[Source texts of formatted documents]
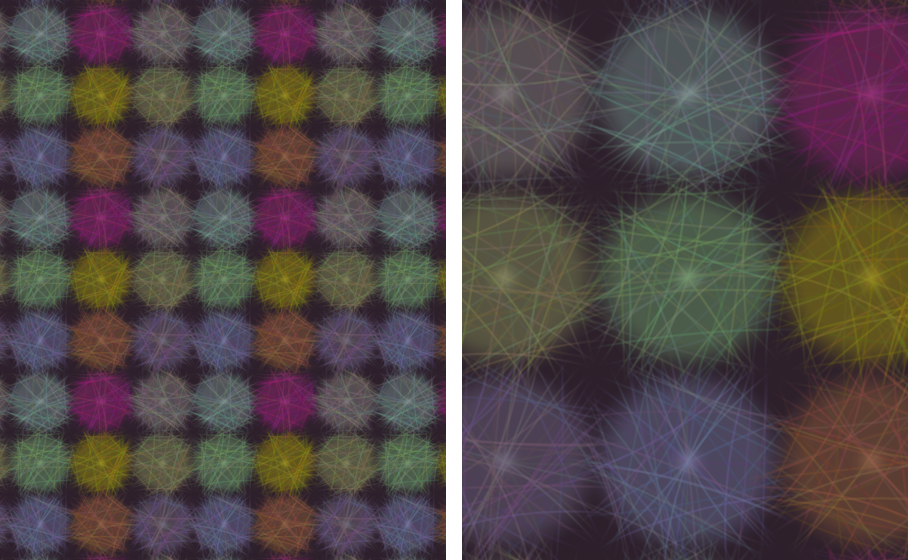
Left, the full canvas; right, a detail of the centre.
A WebGL 2 fragment shader for this pattern:

```glsl
#version 300 es
precision highp float;
// A grid of fuzzy discs in a 3 by 3 colour cycle on dark plum. Each disc is a
// soft glow crossed by many fine bowed threads, some meeting in a bright star.
// Every pixel blends the four discs whose centres surround it.

uniform vec2 u_resolution;
out vec4 fragColor;

vec4 hash4(vec3 p) {
    vec4 q = fract(p.xyzx * vec4(0.1031, 0.1030, 0.0973, 0.1099));
    q += dot(q, q.wzxy + 33.33);
    return fract((q.xxyz + q.yzzw) * q.zywx);
}

// Colour cycle: three columns, rows counted from the bottom
vec3 discColor(vec2 kind) {
    vec3 palette[9] = vec3[9](
        vec3(0.35, 0.34, 0.46), vec3(0.44, 0.29, 0.21), vec3(0.35, 0.31, 0.40),
        vec3(0.35, 0.46, 0.34), vec3(0.47, 0.42, 0.09), vec3(0.41, 0.42, 0.29),
        vec3(0.37, 0.43, 0.43), vec3(0.44, 0.14, 0.35), vec3(0.40, 0.38, 0.38));
    return palette[int(kind.x + 0.5) + 3 * int(kind.y + 0.5)];
}

// Lays one disc, centred on the origin, over the colour beneath it
vec3 drawDisc(vec3 under, vec2 p, vec2 kind, float pixel) {
    float r = length(p * vec2(0.97, 1.02));
    if (r > 0.74) return under;

    vec3 tint = discColor(kind);
    float glow = 1.0 - smoothstep(0.34, 0.56, r);
    float reach = 1.0 - smoothstep(0.36, 0.70, r);
    vec3 color = mix(under, tint, 0.70 * glow);

    // Threads: bowed chords at random angles, a few passing through the centre
    for (int i = 0; i < 56; i++) {
        vec4 h = hash4(vec3(kind * 17.0 + 5.0, float(i) * 3.7 + 1.0));
        float angle = 6.2832 * h.x;
        vec2 along = vec2(cos(angle), sin(angle));
        float t = dot(p, along);
        float offset = 0.47 * max(0.0, 1.18 * h.y - 0.18);
        float bow = (h.z - 0.5) * 0.5 * t * t;
        float d = abs(dot(p, vec2(-along.y, along.x)) - offset - bow);
        float line = 1.0 - smoothstep(0.0, 0.006 + pixel, d);
        vec3 shift = cos(6.2832 * (h.w + vec3(0.0, 0.33, 0.67)));
        vec3 thread = tint * (0.85 + 0.5 * h.z) + 0.07 * shift;
        color = mix(color, thread, 0.34 * line * reach);
    }

    // Bright heart of the star
    float heart = exp(-r * r * 260.0);
    return mix(color, tint * 1.3 + 0.03, 0.6 * heart);
}

void main() {
    float cellsUp = 9.14;
    float pixel = cellsUp / u_resolution.y;
    vec2 grid = gl_FragCoord.xy * pixel - vec2(0.655, 0.583);
    vec2 base = floor(grid);

    vec3 color = vec3(0.175, 0.125, 0.170);
    for (int y = 0; y < 2; y++) {
        for (int x = 0; x < 2; x++) {
            vec2 cell = base + vec2(x, y);
            color = drawDisc(color, grid - cell, mod(cell, 3.0), pixel);
        }
    }
    fragColor = vec4(color, 1.0);
}
```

Your goal — Restate each entry word for word; omit the pictures.

Task response —
Left, the full canvas; right, a detail of the centre.
A WebGL 2 fragment shader for this pattern:

```glsl
#version 300 es
precision highp float;
// A grid of fuzzy discs in a 3 by 3 colour cycle on dark plum. Each disc is a
// soft glow crossed by many fine bowed threads, some meeting in a bright star.
// Every pixel blends the four discs whose centres surround it.

uniform vec2 u_resolution;
out vec4 fragColor;

vec4 hash4(vec3 p) {
    vec4 q = fract(p.xyzx * vec4(0.1031, 0.1030, 0.0973, 0.1099));
    q += dot(q, q.wzxy + 33.33);
    return fract((q.xxyz + q.yzzw) * q.zywx);
}

// Colour cycle: three columns, rows counted from the bottom
vec3 discColor(vec2 kind) {
    vec3 palette[9] = vec3[9](
        vec3(0.35, 0.34, 0.46), vec3(0.44, 0.29, 0.21), vec3(0.35, 0.31, 0.40),
        vec3(0.35, 0.46, 0.34), vec3(0.47, 0.42, 0.09), vec3(0.41, 0.42, 0.29),
        vec3(0.37, 0.43, 0.43), vec3(0.44, 0.14, 0.35), vec3(0.40, 0.38, 0.38));
    return palette[int(kind.x + 0.5) + 3 * int(kind.y + 0.5)];
}

// Lays one disc, centred on the origin, over the colour beneath it
vec3 drawDisc(vec3 under, vec2 p, vec2 kind, float pixel) {
    float r = length(p * vec2(0.97, 1.02));
    if (r > 0.74) return under;

    vec3 tint = discColor(kind);
    float glow = 1.0 - smoothstep(0.34, 0.56, r);
    float reach = 1.0 - smoothstep(0.36, 0.70, r);
    vec3 color = mix(under, tint, 0.70 * glow);

    // Threads: bowed chords at random angles, a few passing through the centre
    for (int i = 0; i < 56; i++) {
        vec4 h = hash4(vec3(kind * 17.0 + 5.0, float(i) * 3.7 + 1.0));
        float angle = 6.2832 * h.x;
        vec2 along = vec2(cos(angle), sin(angle));
        float t = dot(p, along);
        float offset = 0.47 * max(0.0, 1.18 * h.y - 0.18);
        float bow = (h.z - 0.5) * 0.5 * t * t;
        float d = abs(dot(p, vec2(-along.y, along.x)) - offset - bow);
        float line = 1.0 - smoothstep(0.0, 0.006 + pixel, d);
        vec3 shift = cos(6.2832 * (h.w + vec3(0.0, 0.33, 0.67)));
        vec3 thread = tint * (0.85 + 0.5 * h.z) + 0.07 * shift;
        color = mix(color, thread, 0.34 * line * reach);
    }

    // Bright heart of the star
    float heart = exp(-r * r * 260.0);
    return mix(color, tint * 1.3 + 0.03, 0.6 * heart);
}

void main() {
    float cellsUp = 9.14;
    float pixel = cellsUp / u_resolution.y;
    vec2 grid = gl_FragCoord.xy * pixel - vec2(0.655, 0.583);
    vec2 base = floor(grid);

    vec3 color = vec3(0.175, 0.125, 0.170);
    for (int y = 0; y < 2; y++) {
        for (int x = 0; x < 2; x++) {
            vec2 cell = base + vec2(x, y);
            color = drawDisc(color, grid - cell, mod(cell, 3.0), pixel);
        }
    }
    fragColor = vec4(color, 1.0);
}
```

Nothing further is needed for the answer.